And when you go onto GitHub and you look around, there are millions and millions of projects, almost all of which are source code, but if you look around the edges, you can see people experimenting with the political ramifications of a system like that. Someone put up all the WikiLeaked cables from the State Department, along with software used to interpret them, including my favorite use ever of the Cablegate cables which is a tool for detecting naturally occurring haiku in State Department prose. The New York Senate has put up something called Open Legislation, also hosting it on GitHub, again for all of the reasons of updating and fluidity. You can go and pick your senator, and then you can see a list of bills they have sponsored.
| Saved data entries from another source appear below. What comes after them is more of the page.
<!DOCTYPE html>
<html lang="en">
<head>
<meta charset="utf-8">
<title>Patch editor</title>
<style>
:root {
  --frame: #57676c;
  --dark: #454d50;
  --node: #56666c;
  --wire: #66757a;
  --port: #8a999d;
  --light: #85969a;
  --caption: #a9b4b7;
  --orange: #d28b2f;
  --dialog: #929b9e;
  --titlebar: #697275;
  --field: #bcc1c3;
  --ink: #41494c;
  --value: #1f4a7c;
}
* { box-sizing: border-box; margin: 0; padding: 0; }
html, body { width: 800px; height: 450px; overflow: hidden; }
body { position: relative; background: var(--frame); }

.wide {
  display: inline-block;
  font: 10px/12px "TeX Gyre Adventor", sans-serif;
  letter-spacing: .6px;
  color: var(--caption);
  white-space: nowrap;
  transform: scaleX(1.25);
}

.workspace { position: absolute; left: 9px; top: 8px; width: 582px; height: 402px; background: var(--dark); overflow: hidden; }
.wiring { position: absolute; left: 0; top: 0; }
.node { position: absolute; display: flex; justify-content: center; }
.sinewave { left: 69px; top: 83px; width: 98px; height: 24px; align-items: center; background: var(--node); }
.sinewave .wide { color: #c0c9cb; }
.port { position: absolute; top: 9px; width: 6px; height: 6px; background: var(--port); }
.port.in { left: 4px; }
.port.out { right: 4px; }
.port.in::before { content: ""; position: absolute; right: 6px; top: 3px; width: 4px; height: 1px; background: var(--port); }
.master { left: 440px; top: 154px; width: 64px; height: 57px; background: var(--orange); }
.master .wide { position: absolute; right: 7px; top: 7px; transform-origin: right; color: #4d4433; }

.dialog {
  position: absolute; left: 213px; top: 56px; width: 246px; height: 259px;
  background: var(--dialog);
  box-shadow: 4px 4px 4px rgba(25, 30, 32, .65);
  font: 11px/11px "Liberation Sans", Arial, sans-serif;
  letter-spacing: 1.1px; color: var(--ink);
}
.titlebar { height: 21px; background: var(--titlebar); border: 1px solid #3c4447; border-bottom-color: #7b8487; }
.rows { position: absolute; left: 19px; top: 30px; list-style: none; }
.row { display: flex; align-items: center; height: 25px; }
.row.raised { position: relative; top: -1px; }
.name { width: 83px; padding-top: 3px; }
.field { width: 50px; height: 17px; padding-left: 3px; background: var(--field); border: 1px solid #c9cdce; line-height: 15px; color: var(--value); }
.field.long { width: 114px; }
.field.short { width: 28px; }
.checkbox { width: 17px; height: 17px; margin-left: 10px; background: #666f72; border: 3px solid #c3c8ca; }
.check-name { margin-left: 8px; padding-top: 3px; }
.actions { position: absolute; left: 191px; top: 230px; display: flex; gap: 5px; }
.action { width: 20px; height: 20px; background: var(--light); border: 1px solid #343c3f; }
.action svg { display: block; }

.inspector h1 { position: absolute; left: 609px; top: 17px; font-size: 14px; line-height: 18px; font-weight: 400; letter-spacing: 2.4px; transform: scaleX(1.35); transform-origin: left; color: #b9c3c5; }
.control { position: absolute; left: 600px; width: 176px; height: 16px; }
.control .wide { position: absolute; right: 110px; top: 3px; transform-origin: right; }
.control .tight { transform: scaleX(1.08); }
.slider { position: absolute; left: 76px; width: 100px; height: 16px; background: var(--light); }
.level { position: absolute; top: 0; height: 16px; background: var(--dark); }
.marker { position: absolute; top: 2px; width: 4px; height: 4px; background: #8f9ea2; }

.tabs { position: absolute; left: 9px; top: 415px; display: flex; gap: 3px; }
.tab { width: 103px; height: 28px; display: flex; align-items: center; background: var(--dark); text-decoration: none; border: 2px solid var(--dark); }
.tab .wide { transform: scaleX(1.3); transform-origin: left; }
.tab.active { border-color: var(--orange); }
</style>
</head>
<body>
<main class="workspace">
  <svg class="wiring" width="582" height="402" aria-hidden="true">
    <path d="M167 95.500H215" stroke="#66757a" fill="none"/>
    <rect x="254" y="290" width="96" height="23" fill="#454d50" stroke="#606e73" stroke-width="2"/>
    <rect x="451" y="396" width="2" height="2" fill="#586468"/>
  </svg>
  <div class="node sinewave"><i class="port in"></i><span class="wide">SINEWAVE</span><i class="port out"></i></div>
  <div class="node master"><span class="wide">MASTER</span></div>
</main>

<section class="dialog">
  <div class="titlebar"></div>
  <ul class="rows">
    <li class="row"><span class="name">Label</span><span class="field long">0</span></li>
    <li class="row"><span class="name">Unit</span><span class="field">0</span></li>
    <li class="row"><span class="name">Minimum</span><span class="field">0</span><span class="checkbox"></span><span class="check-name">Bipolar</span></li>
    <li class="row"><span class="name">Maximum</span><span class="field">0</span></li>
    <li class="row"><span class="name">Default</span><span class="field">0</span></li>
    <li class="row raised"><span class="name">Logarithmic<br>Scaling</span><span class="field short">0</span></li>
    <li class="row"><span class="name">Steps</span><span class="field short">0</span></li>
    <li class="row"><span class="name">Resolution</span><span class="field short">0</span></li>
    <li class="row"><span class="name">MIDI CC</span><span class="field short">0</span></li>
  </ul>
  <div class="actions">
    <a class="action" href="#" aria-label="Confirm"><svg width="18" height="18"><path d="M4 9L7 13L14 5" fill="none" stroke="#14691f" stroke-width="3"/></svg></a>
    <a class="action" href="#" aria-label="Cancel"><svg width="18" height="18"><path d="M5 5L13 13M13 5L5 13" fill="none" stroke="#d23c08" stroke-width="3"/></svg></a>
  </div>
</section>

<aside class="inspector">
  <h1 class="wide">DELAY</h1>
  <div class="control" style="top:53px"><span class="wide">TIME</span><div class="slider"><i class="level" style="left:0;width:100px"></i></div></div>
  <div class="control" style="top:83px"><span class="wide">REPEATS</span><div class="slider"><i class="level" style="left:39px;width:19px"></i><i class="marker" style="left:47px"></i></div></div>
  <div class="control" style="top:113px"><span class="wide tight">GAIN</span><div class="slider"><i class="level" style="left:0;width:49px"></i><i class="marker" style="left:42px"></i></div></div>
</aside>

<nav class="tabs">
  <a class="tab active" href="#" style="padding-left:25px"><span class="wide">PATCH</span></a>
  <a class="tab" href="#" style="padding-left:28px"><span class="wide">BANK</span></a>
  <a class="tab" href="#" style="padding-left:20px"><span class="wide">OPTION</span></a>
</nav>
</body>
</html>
Someone going by Divegeek has put up the Utah Code, the laws of the state of Utah, and they've put it up there not just to distribute the code, but with the very interesting possibility that this could be used to further the development of legislation. Somebody put up a tool during the copyright debate last year in the Senate, saying, “It's strange that Hollywood has more access to Canadian legislators than Canadian citizens do. Why don't we use GitHub to show them what a citizen-developed bill might look like?” And it includes this very evocative screenshot. This is called a “diff” – this thing on the right here. This shows you, for text that many people are editing, when a change was made, who made it, and what the change is. The stuff in red is the stuff that got deleted. The stuff in green is the stuff that got added. Programmers take this capability for granted. No democracy anywhere in the world offers this feature to its citizens for either legislation or for budgets, even though those are the things done with our consent and with our money.
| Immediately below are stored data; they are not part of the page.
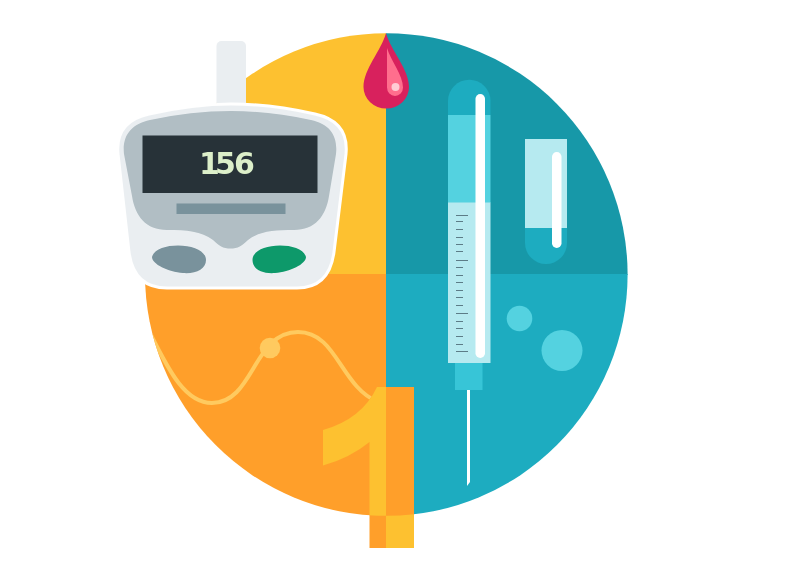
<!DOCTYPE html>
<html lang="en">
<head>
<meta charset="utf-8">
<title>Diabetes type 1</title>
<style>
:root {
  --yellow: #fdc130; --orange: #ff9f2a; --curve: #ffca5f;
  --teal-dark: #1798a8; --teal: #1dacc0; --aqua: #54d2e0; --hub: #37c5d7; --pale: #b6eaf0;
  --shell: #eaeef1; --panel: #b1bec4; --slate: #79929c; --screen: #273238; --digits: #dcefc9;
  --green: #0d996a; --blood: #d8215d; --blood-light: #ff6e8d; --blood-shine: #ffccd4;
  --white: #fff; --tick: #5c7c87;
}
html, body { margin: 0; background: var(--white); overflow: hidden; }
svg { display: block; width: 791px; height: 580px; }
.yellow { fill: var(--yellow); }
.orange { fill: var(--orange); }
.teal-dark { fill: var(--teal-dark); }
.teal { fill: var(--teal); }
.aqua { fill: var(--aqua); }
.hub { fill: var(--hub); }
.pale { fill: var(--pale); }
.white { fill: var(--white); }
.shell { fill: var(--shell); }
.casing { fill: var(--shell); stroke: var(--white); stroke-width: 3; }
.panel { fill: var(--panel); }
.slate { fill: var(--slate); }
.screen { fill: var(--screen); }
.green { fill: var(--green); }
.blood { fill: var(--blood); }
.blood-light { fill: var(--blood-light); }
.blood-shine { fill: var(--blood-shine); }
.curve { fill: none; stroke: var(--curve); stroke-width: 4; }
.curve-point { fill: var(--curve); }
.ticks { fill: none; stroke: var(--tick); stroke-width: 1; }
.reading { fill: var(--digits); font: bold 30px "DejaVu Sans", sans-serif; }
</style>
</head>
<body>
<svg viewBox="0 0 791 580" role="img" aria-label="Type 1 diabetes: glucose meter, blood drop, insulin pen and cartridge">
  <defs>
    <clipPath id="disc"><circle cx="386.3" cy="274.5" r="241.3"/></clipPath>
    <clipPath id="numeral"><path d="M377 387H414V548H369.500V442Q350 458 323 465.500V430Q362 419 377 387Z"/></clipPath>
    <clipPath id="pen-shape"><path d="M448 363V101A21.200 21.200 0 0 1 490.500 101V363Z"/></clipPath>
    <clipPath id="cartridge-shape"><path d="M525 139H567V243A21 21 0 0 1 525 243Z"/></clipPath>
  </defs>

  <g id="quadrants" clip-path="url(#disc)">
    <rect class="yellow" x="145" y="33" width="241" height="242"/>
    <rect class="teal-dark" x="386" y="33" width="242" height="242"/>
    <rect class="orange" x="145" y="274" width="241" height="242"/>
    <rect class="teal" x="386" y="274" width="242" height="242"/>
    <path class="curve" d="M151 335C170 373 186 403 212 403C254 403 253 332 298 332C337 332 340 386 378 402"/>
    <circle class="curve-point" cx="270" cy="348" r="10.300"/>
  </g>

  <g id="type-number" clip-path="url(#numeral)">
    <rect class="orange" x="323" y="387" width="63" height="161"/>
    <rect class="yellow" x="386" y="387" width="28" height="161"/>
    <g clip-path="url(#disc)">
      <rect class="yellow" x="323" y="387" width="63" height="161"/>
      <rect class="orange" x="386" y="387" width="28" height="161"/>
    </g>
  </g>

  <g id="glucose-meter">
    <rect class="shell" x="216.500" y="41" width="29.500" height="75" rx="5"/>
    <path class="casing" d="M149 114Q194 104 231 104Q270 104 315 114C338 119 348 133 346 154L334 252C331 275 320 288 297 288H167C144 288 132 275 129 252L118 154C116 133 126 119 149 114Z"/>
    <path class="panel" d="M150 120Q191 111 231 111Q270 111 311 120C330 124 338 136 336 154L329 196C326 216 315 230 294 230C274 230 260 231 248 240C242 246 238 248.500 230.500 248.500C223 248.500 219 246 213 240C201 231 187 230 167 230C146 230 135 216 132 196L124 154C122 136 131 124 150 120Z"/>
    <rect class="screen" x="142.500" y="135.500" width="175" height="57.500"/>
    <text class="reading" x="199 215 234" y="174">156</text>
    <rect class="slate" x="176.500" y="203.500" width="109" height="10.500"/>
    <path class="slate" d="M152 257C154 249 166 245.500 178 245.500C193 245.500 206 251 206 260C206 269 196 274 183 273C168 272 152 264 152 257Z"/>
    <path class="green" d="M306 257C304 249 292 245.500 280 245.500C265 245.500 252.500 251 252.500 260C252.500 269 262 274 275 273C290 272 306 264 306 257Z"/>
  </g>

  <g id="blood-drop">
    <path class="blood" d="M386 33C391 51 409 69 409 87A22.700 21.500 0 0 1 363.500 87C363.500 69 381 51 386 33Z"/>
    <path class="blood-light" d="M387 48C391 61 403 75 403 87.500A8 8.500 0 0 1 387 87.500Z"/>
    <circle class="blood-shine" cx="395.500" cy="87" r="4"/>
  </g>

  <g id="insulin-pen">
    <g clip-path="url(#pen-shape)">
      <rect class="teal" x="448" y="79" width="43" height="36"/>
      <rect class="aqua" x="448" y="115" width="43" height="88"/>
      <rect class="pale" x="448" y="202.500" width="43" height="161"/>
    </g>
    <path class="ticks" d="M456 215.500h12m-12 6h7m-7 8h7m-7 8h7m-7 7h7m-7 7h7m-7 9h12m-12 7h7m-7 8h7m-7 7h7m-7 8h7m-7 7h7m-7 8h7m-7 8h12m-12 8h7m-7 7h7m-7 8h7m-7 8h7m-7 7h12"/>
    <rect class="white" x="475.500" y="94" width="9.500" height="264" rx="4.700"/>
    <rect class="hub" x="455" y="363" width="27.500" height="27"/>
    <path class="white" d="M467 390H470V482L467 486Z"/>
  </g>

  <g id="cartridge">
    <g clip-path="url(#cartridge-shape)">
      <rect class="pale" x="525" y="139" width="42" height="90"/>
      <rect class="teal" x="525" y="228" width="42" height="37"/>
    </g>
    <rect class="white" x="552" y="152" width="9.500" height="96" rx="4.700"/>
  </g>

  <g id="bubbles" class="aqua">
    <circle cx="519.500" cy="318.500" r="12.800"/>
    <circle cx="562" cy="350.500" r="20.500"/>
  </g>
</svg>
</body>
</html>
Now, I would love to tell you that the fact that the open-source programmers have worked out a collaborative method that is large-scale, distributed, cheap, and in sync with the ideals of democracy... I would love to tell you that because those tools are in place, the innovation is inevitable. But it's not. Part of the problem, of course, is just a lack of information. Somebody put a question up on Quora, saying, “Why is it that lawmakers don't use distributed version control?” This, graphically, was the answer. And that is indeed part of the problem, but only part. The bigger problem, of course, is power. The people experimenting with participation don't have legislative power, and the people who have legislative power are not experimenting with participation. They are experimenting with openness. There's no democracy worth the name that doesn't have a transparency move, but transparency is openness in only one direction, and being given a dashboard without a steering wheel has never been the core promise a democracy makes to its citizens.
So consider this. The thing that got Martha Payne's opinions out into the public was a piece of technology, but the thing that kept them there was political will. It was the expectation of the citizens that she would not be censored. That's now the state we're in with these collaboration tools. We have them. We've seen them. They work. Can we use them? Can we apply the techniques that worked here to this?
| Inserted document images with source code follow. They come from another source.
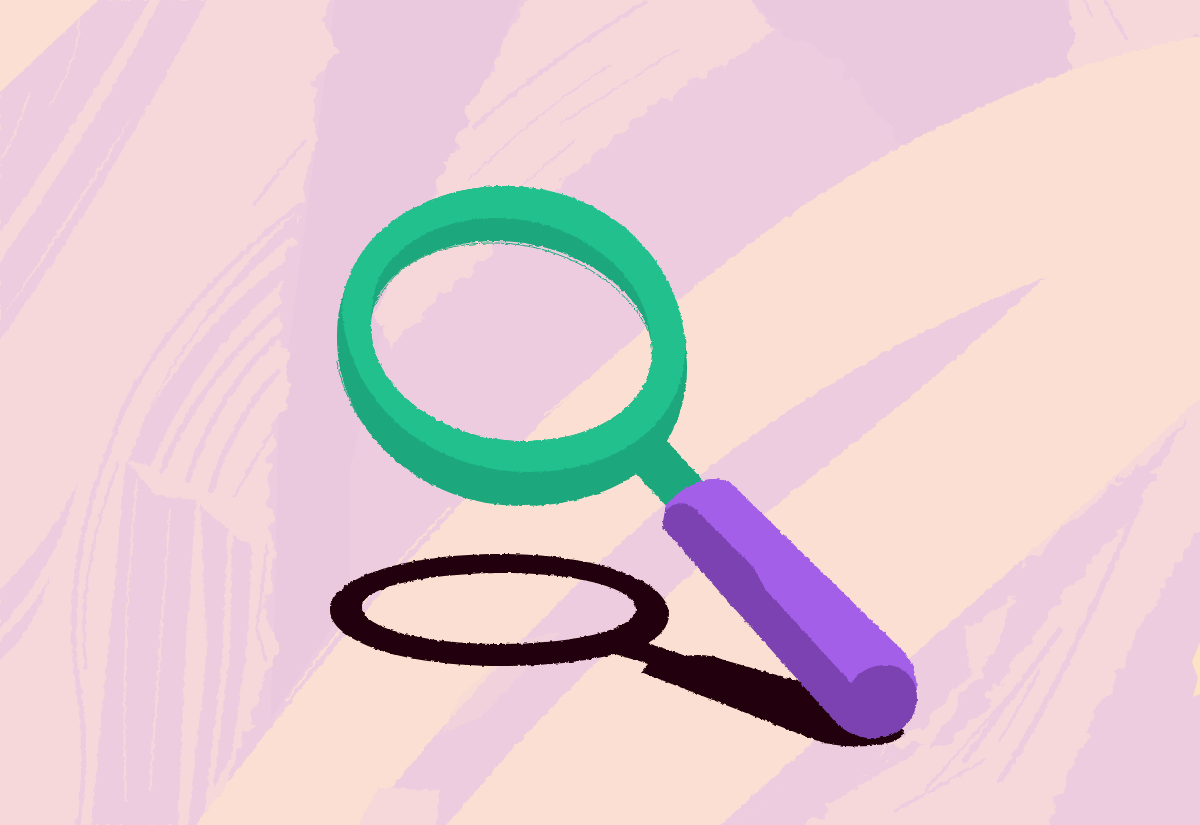
<!DOCTYPE html>
<html lang="en">
<head>
<meta charset="utf-8">
<title>Magnifying glass</title>
<style>
:root {
  --lilac: #eecce0;
  --lilac-deep: #eac8de;
  --pink: #f6d7da;
  --peach: #fadfd2;
  --cream: #fbe3c4;
  --green: #20c08d;
  --green-shade: #1ba87b;
  --purple: #a45fe8;
  --purple-shade: #7b42b2;
  --shadow: #200207;
}
html, body { margin: 0; height: 100%; overflow: hidden; background: var(--lilac); }
svg { display: block; width: 1200px; height: 825px; }
.lilac { fill: var(--lilac); }
.lilac-deep { fill: var(--lilac-deep); }
.pink { fill: var(--pink); }
.peach { fill: var(--peach); }
.cream { fill: var(--cream); }
.green { fill: var(--green); }
.green-shade { fill: var(--green-shade); }
.purple { fill: var(--purple); }
.purple-shade { fill: var(--purple-shade); }
.shadow { fill: var(--shadow); }
.streaks { fill: none; stroke: var(--lilac); stroke-linecap: round; }
.streaks-pink { fill: none; stroke: var(--pink); stroke-linecap: round; }
.bristles { fill: none; stroke: var(--peach); stroke-linecap: round; }
</style>
</head>
<body>
<svg viewBox="0 0 1200 825" role="img" aria-label="Green magnifying glass with a purple handle casting a dark shadow on pastel brush strokes">
  <defs>
    <filter id="torn-edge" x="0" y="0" width="1200" height="825" filterUnits="userSpaceOnUse">
      <feTurbulence type="fractalNoise" baseFrequency="0.06" numOctaves="3" seed="4"/>
      <feDisplacementMap in="SourceGraphic" scale="20" xChannelSelector="R" yChannelSelector="G"/>
    </filter>
    <filter id="dry-edge" x="0" y="0" width="1200" height="825" filterUnits="userSpaceOnUse">
      <feTurbulence type="fractalNoise" baseFrequency="0.16" numOctaves="2" seed="9"/>
      <feDisplacementMap in="SourceGraphic" scale="5" xChannelSelector="R" yChannelSelector="G"/>
    </filter>
    <filter id="ink-edge" x="0" y="0" width="1200" height="825" filterUnits="userSpaceOnUse">
      <feTurbulence type="fractalNoise" baseFrequency="0.25" numOctaves="2" seed="2"/>
      <feDisplacementMap in="SourceGraphic" scale="3" xChannelSelector="R" yChannelSelector="G"/>
    </filter>
  </defs>

  <rect class="lilac" width="1200" height="825"/>

  <g id="upper-strokes">
    <path class="lilac-deep" d="M335 0H520L470 120L435 190L385 320L350 470V600L270 720L275 600L278 420L295 300Z"/>
    <g filter="url(#torn-edge)">
      <path class="pink" d="M540 -20L500 50L465 120L437 190L395 262L378 310L388 350C450 290 560 180 640 115L775 32L735 -20Z"/>
      <path class="pink" d="M1066 -20L1076 35L1066 82C1110 62 1160 45 1220 34V-20Z"/>
      <path class="lilac-deep" d="M735 -20L780 32L840 60L868 105L905 152L990 106L1072 70L1075 30L1060 -20Z"/>
    </g>
    <g class="streaks" filter="url(#dry-edge)">
      <path stroke-width="4" d="M645 2C580 42 520 86 474 127"/>
      <path stroke-width="2" d="M610 65C570 90 520 130 468 180M680 48L560 124M575 140L505 200"/>
      <path stroke-width="3" d="M1105 0L1126 38M1085 0L1092 16"/>
    </g>
  </g>

  <g id="left-strokes">
    <g filter="url(#torn-edge)">
      <path class="pink" d="M-20 -20H338L322 20L338 52L312 82L316 142L303 205L285 260L278 330L295 382L272 425L268 500L275 545L265 610L275 650L246 735L205 840H-20Z"/>
    </g>
    <g filter="url(#dry-edge)">
      <path class="lilac" d="M98 0H204C162 68 85 192 0 320V262C50 190 120 82 160 0H150C110 65 60 150 0 232V92Z"/>
      <path class="lilac" d="M192 0H207C140 125 70 242 0 340V320C80 212 145 100 192 0Z"/>
      <path class="lilac" d="M295 214C222 285 160 365 129 461L151 466C176 405 225 328 290 275L293 257C240 290 190 345 150 410C182 344 230 284 300 230Z"/>
      <path class="lilac" d="M126 460L156 495L196 500L186 640L178 825H91L111 620Z"/>
      <path class="lilac" d="M200 505L228 530L222 660L203 825H188L207 650Z"/>
      <path class="lilac" d="M232 535L252 545L248 640L232 755L213 790L230 650Z"/>
      <path class="lilac" d="M78 482C65 540 35 590 0 628V590C30 560 58 525 78 482ZM50 575C42 610 22 640 0 660V640C22 620 38 600 50 575Z"/>
      <g class="streaks">
        <path stroke-width="5" d="M300 205C214 272 132 365 111 445C85 505 67 590 76 672C86 730 86 780 78 825"/>
        <path stroke-width="6" d="M288 302C240 342 190 400 162 470M280 335C244 366 206 420 188 480M278 372C254 394 224 446 211 490"/>
        <path stroke-width="3" d="M118 464C94 528 78 600 86 668M267 545L257 630L266 660M306 140Q285 163 254 205M278 420L235 495"/>
      </g>
      <path class="streaks-pink" stroke-width="2" d="M70 0Q95 30 50 105M137 480Q120 650 126 800M170 510L150 790M30 92Q10 150 0 160"/>
    </g>
    <path class="peach" d="M0 0H98L0 92Z"/>
  </g>

  <g id="lower-right-strokes">
    <g filter="url(#torn-edge)">
      <path class="pink" d="M1220 375L1100 480L1026 552L1022 590L965 625L960 668L895 745L820 775L715 840H1040L1090 725L1160 590L1220 500Z"/>
      <path class="lilac" d="M1190 418L1128 520L1052 608L975 720L930 750L1000 640L1030 560Z"/>
      <path class="lilac" d="M945 612L1026 555L1022 592L965 630L970 672L905 742L885 675Z"/>
      <path class="lilac" d="M715 835L760 795L840 760L930 742L850 785L800 835Z"/>
    </g>
    <g class="streaks" filter="url(#dry-edge)">
      <path stroke-width="6" d="M1140 500C1090 620 1040 720 1000 780M1060 630L965 760M905 755L830 800"/>
      <path stroke-width="3" d="M1005 700L925 790M985 760L895 811M780 800L730 825M1040 670L1000 740"/>
    </g>
  </g>

  <g id="peach-sweep">
    <g filter="url(#dry-edge)">
      <path class="peach" d="M1210 34C1060 62 930 124 820 195C740 246 645 325 560 405C430 525 295 690 193 830H715C850 705 1030 560 1210 388Z"/>
      <path class="lilac" d="M1046 277C920 326 790 400 688 485C565 585 455 710 356 830H443C520 735 605 650 705 562C825 465 940 378 1046 277Z"/>
      <path class="pink" d="M378 788L440 790L436 830H356Z"/>
      <path class="pink" d="M480 718L442 733L460 697L520 640L560 632Z" opacity=".5"/>
    </g>
    <g class="bristles" filter="url(#dry-edge)">
      <path stroke-width="3" stroke-dasharray="34 7 12 10" d="M1068 78C950 116 835 186 735 258"/>
      <path stroke-width="2" d="M770 240C700 288 630 345 545 415M450 508C390 568 330 640 287 700"/>
      <path stroke-width="2" stroke-dasharray="8 16 3 12" d="M980 292C910 322 860 347 800 385"/>
    </g>
    <path class="cream" d="M1200 642L1192 662L1198 678L1193 697L1200 694Z"/>
  </g>

  <g id="cast-shadow" class="shadow" filter="url(#ink-edge)">
    <path fill-rule="evenodd" d="M500 554C600 554 669 582 669 614C669 627 660 636 648 643L686 656Q706 653 724 660L830 690L904 730Q904 743 870 746Q836 748 815 740L641 672L648 664L615 654C585 662 545 666 500 666C402 666 330 641 330 610C330 579 402 554 500 554ZM498 573C421 574 362 588 362 607C362 628 424 644 500 644C576 644 636 629 636 609C636 588 574 572 498 573Z"/>
  </g>

  <g id="magnifying-glass" filter="url(#ink-edge)">
    <g id="neck">
      <path class="green-shade" d="M632 470L666 440L708 486L672 512Z"/>
    </g>
    <g id="rim">
      <path class="green-shade" fill-rule="evenodd" d="M506 186C598 186 686 262 687 364C688 390 680 420 667 441L638 473C606 495 566 506 522 506C420 506 337 430 337 338C337 320 339 308 344 292C362 226 430 186 506 186ZM496 241C424 241 371 279 371 326C371 389 442 441 524 441C598 441 652 404 652 352C652 294 576 241 496 241Z"/>
      <path class="green" fill-rule="evenodd" d="M506 186C598 186 676 250 685 340C690 420 620 472 530 472C430 472 350 405 342 312C344 238 420 186 506 186ZM492 218C430 219 374 257 373 304C371 311 371 318 371 326C371 389 442 441 524 441C598 441 652 404 652 352C652 345 651 338 650 331C641 268 572 217 492 218Z"/>
    </g>
    <path fill="none" stroke="var(--green-shade)" stroke-width="1" d="M376 304C394 262 440 242 496 243C562 243 628 284 648 331M337 362C348 420 392 470 459 495"/>
    <g id="handle">
      <path class="purple-shade" d="M662 527L666 505L690 496L880 660L915 700C916 722 896 738 873 738C856 738 842 731 830 716Z"/>
      <path class="purple" d="M666 505C684 485 702 478 717 479Q732 480 742 494L903 651Q916 664 917 690L852 684L800 627L766 590L753 567L697 511Q683 496 666 510Z"/>
      <path class="purple-shade" d="M852 682C862 669 873 665 887 665C906 666 918 681 917 699C916 722 897 738 873 738C850 738 832 722 830 710Z"/>
    </g>
  </g>
</svg>
</body>
</html>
T.S. Eliot once said, “One of the most momentous things that can happen to a culture is that they acquire a new form of prose.” I think that's wrong, but I think it's right for argumentation. Right? A momentous thing that can happen to a culture is they can acquire a new style of arguing: trial by jury, voting, peer review, now this. A new form of arguing has been invented in our lifetimes, in the last decade, in fact. It's large, it's distributed, it's low-cost, and it's compatible with the ideals of democracy. The question for us now is: Are we going to let the programmers keep it to themselves, or are we going to try and take it and press it into service for society at large?
Thank you for listening. Thank you. Thank you.